Q: It’s right there in the title, HE named me Malala. You mentioned at the beginning that it was a father/daughter story. When did that emerge? At what point when speaking with the family did you realize that he was such a key player?
DAVIS GUGGENHEIM: Right when I started reading about her. I thought, “Oh, this is interesting.” Maybe because I have two daughters. As a filmmaker the more I’m drawn in a certain direction… I could easily have made a geopolitical film that talks about Afghanistan and Pakistan and the history of that region. What are the forces that were there to create the Taliban and what’s America’s involvement? But I was really interested in this father/daughter story. The bigger mystery (to me) was this father/daughter… what were the ingredients to this relationship?
Q: Was there anything that you found surprising about their dynamic that you hadn’t realized before you went into it?
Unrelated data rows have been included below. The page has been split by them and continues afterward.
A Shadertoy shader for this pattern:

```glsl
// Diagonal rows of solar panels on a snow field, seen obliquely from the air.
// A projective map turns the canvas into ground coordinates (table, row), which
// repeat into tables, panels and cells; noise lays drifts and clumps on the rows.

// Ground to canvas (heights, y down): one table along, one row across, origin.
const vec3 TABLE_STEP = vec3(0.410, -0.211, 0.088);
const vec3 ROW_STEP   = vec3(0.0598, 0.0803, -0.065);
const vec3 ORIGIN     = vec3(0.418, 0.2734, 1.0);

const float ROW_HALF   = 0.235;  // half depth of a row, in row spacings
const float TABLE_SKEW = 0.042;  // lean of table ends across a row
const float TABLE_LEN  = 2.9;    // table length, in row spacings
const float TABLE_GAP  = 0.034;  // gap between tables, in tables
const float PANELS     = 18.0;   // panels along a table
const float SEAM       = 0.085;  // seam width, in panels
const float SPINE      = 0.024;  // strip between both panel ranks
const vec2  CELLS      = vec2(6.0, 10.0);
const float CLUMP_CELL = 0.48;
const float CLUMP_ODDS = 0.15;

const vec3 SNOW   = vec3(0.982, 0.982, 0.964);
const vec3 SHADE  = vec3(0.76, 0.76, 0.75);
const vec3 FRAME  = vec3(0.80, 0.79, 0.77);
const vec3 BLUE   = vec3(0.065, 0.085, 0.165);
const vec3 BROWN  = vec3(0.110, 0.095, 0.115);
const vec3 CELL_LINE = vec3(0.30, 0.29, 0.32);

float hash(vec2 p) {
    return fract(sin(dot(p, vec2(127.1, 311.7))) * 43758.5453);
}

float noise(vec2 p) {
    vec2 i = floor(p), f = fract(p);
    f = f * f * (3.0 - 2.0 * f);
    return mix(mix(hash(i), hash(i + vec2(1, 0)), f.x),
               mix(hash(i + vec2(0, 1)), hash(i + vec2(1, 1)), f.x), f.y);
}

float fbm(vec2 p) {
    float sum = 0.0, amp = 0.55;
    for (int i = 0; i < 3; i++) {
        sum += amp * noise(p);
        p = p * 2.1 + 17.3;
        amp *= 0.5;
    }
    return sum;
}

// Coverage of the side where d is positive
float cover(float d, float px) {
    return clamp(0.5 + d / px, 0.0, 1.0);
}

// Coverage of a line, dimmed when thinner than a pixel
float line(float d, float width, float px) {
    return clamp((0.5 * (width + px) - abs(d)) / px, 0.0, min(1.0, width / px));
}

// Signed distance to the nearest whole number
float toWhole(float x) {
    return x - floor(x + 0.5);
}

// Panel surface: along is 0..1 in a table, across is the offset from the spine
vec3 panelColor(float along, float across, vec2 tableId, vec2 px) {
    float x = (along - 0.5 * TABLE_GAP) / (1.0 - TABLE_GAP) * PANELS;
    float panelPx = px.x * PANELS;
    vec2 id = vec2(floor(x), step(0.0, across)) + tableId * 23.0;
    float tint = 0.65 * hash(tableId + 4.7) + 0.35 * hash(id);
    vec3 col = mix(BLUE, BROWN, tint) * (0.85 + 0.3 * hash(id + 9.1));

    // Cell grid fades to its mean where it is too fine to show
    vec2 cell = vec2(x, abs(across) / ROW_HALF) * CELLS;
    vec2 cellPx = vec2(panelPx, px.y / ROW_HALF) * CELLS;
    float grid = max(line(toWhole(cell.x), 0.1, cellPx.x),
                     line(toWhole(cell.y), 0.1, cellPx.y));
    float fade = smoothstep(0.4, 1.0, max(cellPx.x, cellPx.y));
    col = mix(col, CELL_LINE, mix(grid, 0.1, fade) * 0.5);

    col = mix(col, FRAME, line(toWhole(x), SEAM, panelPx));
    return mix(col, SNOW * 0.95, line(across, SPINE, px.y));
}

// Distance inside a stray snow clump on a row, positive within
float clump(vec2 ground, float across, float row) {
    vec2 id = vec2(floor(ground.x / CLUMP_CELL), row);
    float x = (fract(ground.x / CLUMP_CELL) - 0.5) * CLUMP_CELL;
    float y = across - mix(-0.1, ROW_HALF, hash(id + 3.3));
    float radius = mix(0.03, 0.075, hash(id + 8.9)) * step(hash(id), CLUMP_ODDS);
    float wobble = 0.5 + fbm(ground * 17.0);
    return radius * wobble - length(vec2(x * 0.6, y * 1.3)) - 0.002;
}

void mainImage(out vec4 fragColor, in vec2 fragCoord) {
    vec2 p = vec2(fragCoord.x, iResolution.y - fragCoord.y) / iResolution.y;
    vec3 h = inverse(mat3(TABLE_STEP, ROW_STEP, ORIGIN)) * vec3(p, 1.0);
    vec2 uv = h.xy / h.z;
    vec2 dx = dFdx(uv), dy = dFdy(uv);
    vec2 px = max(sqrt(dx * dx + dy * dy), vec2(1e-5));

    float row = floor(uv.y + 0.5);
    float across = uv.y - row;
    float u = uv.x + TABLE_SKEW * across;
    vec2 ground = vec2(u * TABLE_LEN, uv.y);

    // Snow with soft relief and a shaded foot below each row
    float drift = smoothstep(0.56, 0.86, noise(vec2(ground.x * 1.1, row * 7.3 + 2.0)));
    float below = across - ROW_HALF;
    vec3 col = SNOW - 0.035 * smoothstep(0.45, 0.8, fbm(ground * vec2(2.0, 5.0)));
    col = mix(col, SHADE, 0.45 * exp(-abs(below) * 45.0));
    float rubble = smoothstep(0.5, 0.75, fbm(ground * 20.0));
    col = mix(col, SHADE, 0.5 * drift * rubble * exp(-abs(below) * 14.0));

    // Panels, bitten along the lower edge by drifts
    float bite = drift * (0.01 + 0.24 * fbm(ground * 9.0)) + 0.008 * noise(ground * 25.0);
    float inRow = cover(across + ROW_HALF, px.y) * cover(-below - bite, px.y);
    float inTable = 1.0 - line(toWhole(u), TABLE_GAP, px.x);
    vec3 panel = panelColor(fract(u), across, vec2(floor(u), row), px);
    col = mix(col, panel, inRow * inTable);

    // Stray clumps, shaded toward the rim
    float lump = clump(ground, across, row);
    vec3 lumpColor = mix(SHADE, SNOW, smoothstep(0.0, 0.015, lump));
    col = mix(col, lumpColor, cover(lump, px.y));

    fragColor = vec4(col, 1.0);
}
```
DAVIS GUGGENHEIM: Everything. You go in with an open mind, but you go in with questions. Is he a puppet master? Is she just a puppet? That’s certainly not the case, in my opinion. Did naming her influence how she acted? What is the nature of destiny? Did she choose this life? Something about the title provokes those questions. I want the title to provoke those questions.
Q: What is your hope with the film coming out?
DAVIS GUGGENHEIM: The dreamy version of it, and I love to dream, is it’s more than just a movie it’s a movement. There are sixty-six million girls who are out of school and Malala feels very deeply connected to them and wants to help them. She always talks about how each one of those girls have a story just like hers. The hope is that people see this film and connect to that and maybe speak out. Maybe the Malala fund raises the money to build some schools. Maybe it influences world leaders and changes policy.
Q: What you think Malala’s future will look like after the film?
DAVIS GUGGENHEIM: Can’t wait to find out. Sky’s the limit. She’s such an amazing person. She has all the potential in the world.
Q: What’s next for you?
DAVIS GUGGENHEIM: I’m going to take a sabbatical and be a dad. I’ve been on too many airplanes and not a present dad so I’m going to make dinner every night and bring my kids to school. Work less. I don’t have another project. Unemployed currently.
Q: Thanks, Davis.
He Named Me Malala opens nationwide today. It’s a remarkable and inspiring story that everyone should make the effort to see.